The Rosh (B’rachos 1:8), cited in the Tur (ibid), cites an opinion that holds that one may substitute Targum Onkelos for reading the parshah a third time in a language that you understand (i.e., English). The Rosh disagrees, as Onkelos often explains a pasuk much more than with a simple translation. The Rosh does rule, however, that one may substitute Targum Onkelos for an explanation (such as Rashi) on the parshah. The Beis Yosef cites many Rishonim who disagree, including the Ri and Rav Amram, as Onkelos is unique in that it was given over at Har Sinai (see Gemara Megillah 3a).

The Shulchan Aruch (285:2) agrees with the Rosh that Rashi may be substituted for Onkelos, but concludes that a “y’rei Shamayim” (one who fears Hashem) should do both Rashi and Onkelos. The Mishnah B’rurah (5) elaborates that if you are substituting Rashi for Onkelos, you must read the p’sukim that don’t have Rashi three times.

Importantly, the Taz (2), codified in the Mishnah B’rurah (5), explains that if a person does not understand Rashi, he may instead learn another commentary – even one written in the vernacular – that explains Rashi, such as the sefer Tzenah U’R’enah. Even though the Rosh ruled that one may not substitute Targum Onkelos with a translation in the vernacular, the Rosh was not discussing a person who does not understand Rashi.

III. Only Able to Do One

As noted above, the Shulchan Aruch rules that a “y’rei Shamayim” (one who fears Hashem) should do both Rashi and Onkelos.
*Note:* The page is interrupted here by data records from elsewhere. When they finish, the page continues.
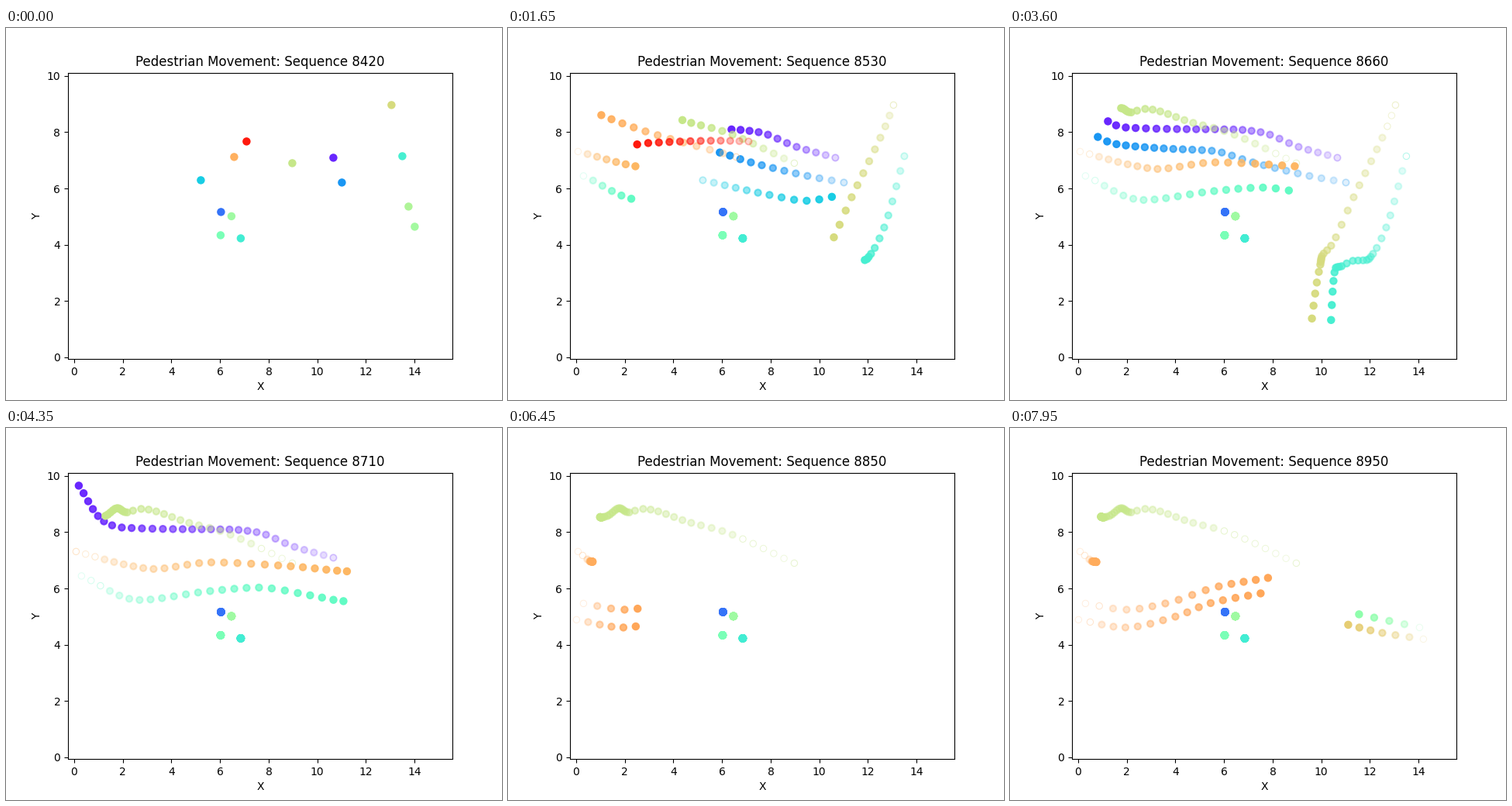
Animation of 640x480 px, one loop 8 s. Source, as a matplotlib script:

```python
import numpy as np
import matplotlib.pyplot as plt
from matplotlib.animation import FuncAnimation

STEPS, TICKS_PER_STEP = 54, 3
FIRST_ID, ID_STEP = 8420, 10
FAINT = 0.11  # paler fills than this leave only an outline


def to_data(px, py):
    """Stage pixels (y down) to axis units."""
    return (np.asarray(px) - 87.9) / 31.38, (424.85 - np.asarray(py)) / 36.3


def glide(t, knots, values):
    """Cubic curve through the knots that never overshoots them."""
    h = np.diff(knots)
    rate = np.diff(values) / h
    total = rate[:-1] + rate[1:]
    inner = 2 * np.maximum(rate[:-1] * rate[1:], 0) / np.where(total == 0, 1, total)
    slope = np.concatenate([rate[:1], inner, rate[-1:]])
    i = np.clip(np.searchsorted(knots, t, side="right") - 1, 0, len(h) - 1)
    u = (t - knots[i]) / h[i]
    return (values[i] + (values[i + 1] - values[i]) * u * u * (3 - 2 * u)
            + h[i] * u * (1 - u) * (slope[i] * (1 - u) - slope[i + 1] * u))


class Walker:
    """A pedestrian passing a few (step, x, y) turning points."""

    def __init__(self, hue, *turns):
        knots, px, py = np.array(turns, float).T
        self.start, self.end = int(knots[0]), int(knots[-1])
        t = np.arange(self.start, self.end + 1)
        self.path = np.column_stack(
            to_data(glide(t, knots, px) + 0.4, glide(t, knots, py) + 0.4))
        # Walkers in the opening step have that position recorded twice.
        self.extra = int(self.start == 0)
        if self.extra:
            self.path = np.vstack([self.path[:1], self.path])
        self.color = np.array(plt.cm.rainbow(hue))

    def trail(self, step):
        points = self.path[:step - self.start + 1 + self.extra]
        alpha = np.linspace(0.1, 1, len(points))
        faint = alpha * (1 - self.color[:3].min()) < FAINT
        fill, edge = np.tile(self.color, (2, len(points), 1))
        fill[:, 3] = np.where(faint, 0, alpha)
        edge[:, 3] = np.where(faint, 1 - (1 - alpha) ** 2, alpha)
        return points, fill, edge, np.where(faint, 0.75, 1.5)


def standing(hue, x, y):
    return Walker(hue, (0, x, y), (STEPS - 1, x, y))


walkers = [
    Walker(0.05, (0, 422, 167), (4, 372, 153), (8, 323, 134), (11, 288, 130.5),
           (17, 215, 130), (22, 149, 128), (24, 126, 120), (29, 93.5, 74)),
    standing(0.15, 277, 237),
    Walker(0.2, (0, 433, 199), (3, 386, 190.5), (8, 313, 173), (12, 260, 158),
           (17, 198, 155), (22, 137, 149.5), (26, 89, 127)),
    Walker(0.3, (0, 251, 196), (6, 337, 215), (9, 385, 222.5), (12, 434, 215),
           (14, 468, 213.5), (20, 571, 218)),
    standing(0.38, 302.5, 271),
    Walker(0.39, (0, 511, 165), (5, 485, 257), (8, 468, 291), (11, 460, 299),
           (14, 442, 300), (16, 427.5, 307), (19, 420, 309), (21, 417, 326),
           (26, 412, 415)),
    standing(0.49, 276.5, 267),
    standing(0.56, 290.5, 242.5),
    Walker(0.57, (0, 527, 256), (2, 563, 254)),
    Walker(0.59, (0, 519, 230), (3, 564, 228)),
    Walker(0.64, (0, 369, 174), (7, 276, 132.5), (10, 236, 122), (16, 174, 104),
           (18, 156, 108.5), (24, 143, 103), (29, 128, 113), (31, 121, 115),
           (53, 117, 114)),
    Walker(0.67, (0, 497, 99), (2, 486.5, 126.5), (8, 443, 218), (12, 414, 280.5),
           (15, 402, 294), (19, 400, 305), (21, 395.5, 328), (27, 383, 425)),
    Walker(0.755, (0, 294, 166), (7, 177, 133), (11, 120, 112), (14, 86, 96)),
    Walker(0.965, (0, 310, 146), (3, 274, 145), (10, 180.5, 148), (12, 152, 153),
           (17, 85, 181)),
    Walker(0.745, (5, 90, 159), (11, 164, 178), (13, 190, 181.5), (18, 264.5, 173),
           (24, 367, 178), (29, 439.5, 184.5), (42, 571, 188)),
    Walker(0.445, (6, 97, 190.5), (12, 172, 221.5), (18, 263, 210), (22, 326, 205.5),
           (26, 392, 215.5), (29, 435, 223), (42, 562, 228)),
    Walker(0.765, (29, 90, 159), (32, 105, 171.5), (53, 111, 172.5)),
    Walker(0.77, (38, 88, 247), (42, 148.5, 257), (46, 213, 243), (49, 258.5, 225.5),
           (53, 323, 213)),
    Walker(0.77, (39, 97, 226), (42, 150, 234), (45, 200, 226), (49, 269, 204),
           (53, 332.5, 193)),
    Walker(0.7, (47, 533, 272), (50, 480, 264), (53, 436, 253.5)),
    Walker(0.53, (49, 528, 257), (53, 450, 240)),
]

fig, ax = plt.subplots(figsize=(6.4, 4.8), dpi=100)
x_limits, y_limits = to_data([80, 576], [427.2, 57.6])
ax.set(xlim=x_limits, ylim=y_limits, xlabel="X", ylabel="Y")
title = ax.set_title("")
dots = ax.scatter([], [])


def update(tick):
    step = tick // TICKS_PER_STEP
    trails = [w.trail(step) for w in walkers if w.start <= step <= w.end]
    points, fill, edge, widths = (np.concatenate(part) for part in zip(*trails))
    dots.set_offsets(points)
    dots.set(facecolor=fill, edgecolor=edge, linewidth=widths)
    title.set_text(f"Pedestrian Movement: Sequence {FIRST_ID + ID_STEP * step}")
    return dots, title


anim = FuncAnimation(fig, update, frames=160, interval=50, repeat=True,
                     repeat_delay=0, blit=False)
plt.show()
```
But what about if you only have time for one of them? Which one takes precedence: Rashi or Onkelos?

The Biur Halachah (ibid, s.v. Targum) notes that there are no poskim who hold that Rashi is worse than Onkelos, but rather, poskim only hold that a regular translation is worse than Onkelos. Nevertheless, the Biur Halachah concludes that it is best to do both, as Onkelos has the advantage that it is from Har Sinai, while Rashi is advantageous because it often elaborates on the p’sukim more than Onkelos. Nevertheless, if you can only recite one of them, stick with Onkelos, as that translates each word of the parshah.

However, the opinion of the Mishnah B’rurah is not that simple. The Ohel Yaakov (SMVT 3:6) cites the Avnei Yashfe (8:65:8) who cites this Biur Halachah but writes that the Mishnah B’rurah (4) implies the opposite, that Rashi explains the parshah better than Onkelos. Thus, the Avnei Yashfe concludes that the Mishnah B’rurah would agree, especially nowadays when many don’t fully understand Onkelos, that Rashi takes precedence. In the same vein, the T’shuvos V’Hanhagos (1:261) told a baal t’shuvah that if he doesn’t understand Onkelos, it is preferable for him to read Rashi instead.

Additionally, the Yam Shel Shlomo (Kiddushin 2:14), despite extolling the virtues of Onkelos, concludes that if you only have time for Onkelos or Rashi, you should recite Rashi, as it “more beneficial (‘mo’il’) than Onkelos.” The Shulchan Aruch HaRav (285:2) agrees.

Contrary to the above opinion of many poskim that Rashi takes precedence over Onkelos, there are some poskim who hold that Onkelos is preferred, even if the reader does not understand what the words mean. For example, the Ohel Yaakov cites Rav Chaim Kanievsky, the Be’er Sarim, Rav E. Schlessinger and Rav Ovadiah Yosef, who ruled as such.

IV. Possible Explanation

It is possible that the above machlokes, whether Rashi or Onkelos takes precedence when you only have time for one of them, is based on the reason for SMVT, see Article #1. According to the poskim who hold that SMVT is a preparatory form of K’rias HaTorah, Onkelos should take precedence, as it was given on Har Sinai, and we used to have a m’turgeman (“translator”) at K’rias HaTorah. On the other hand, the poskim who hold that SMVT is a form of limud haTorah would hold that Rashi takes precedence, especially if you don’t fully understand Onkelos, as the key is to understand the parshah.

Next Week’s Topic: What is the best way to recite Sh’nayim Mikra V’Echad Targum?

Rabbi Ephraim Glatt, Esq. is Associate Rabbi at the Young Israel of Kew Gardens Hills and a practicing litigation attorney. Questions? Comments? Email This email address is being protected from spambots. You need JavaScript enabled to view it.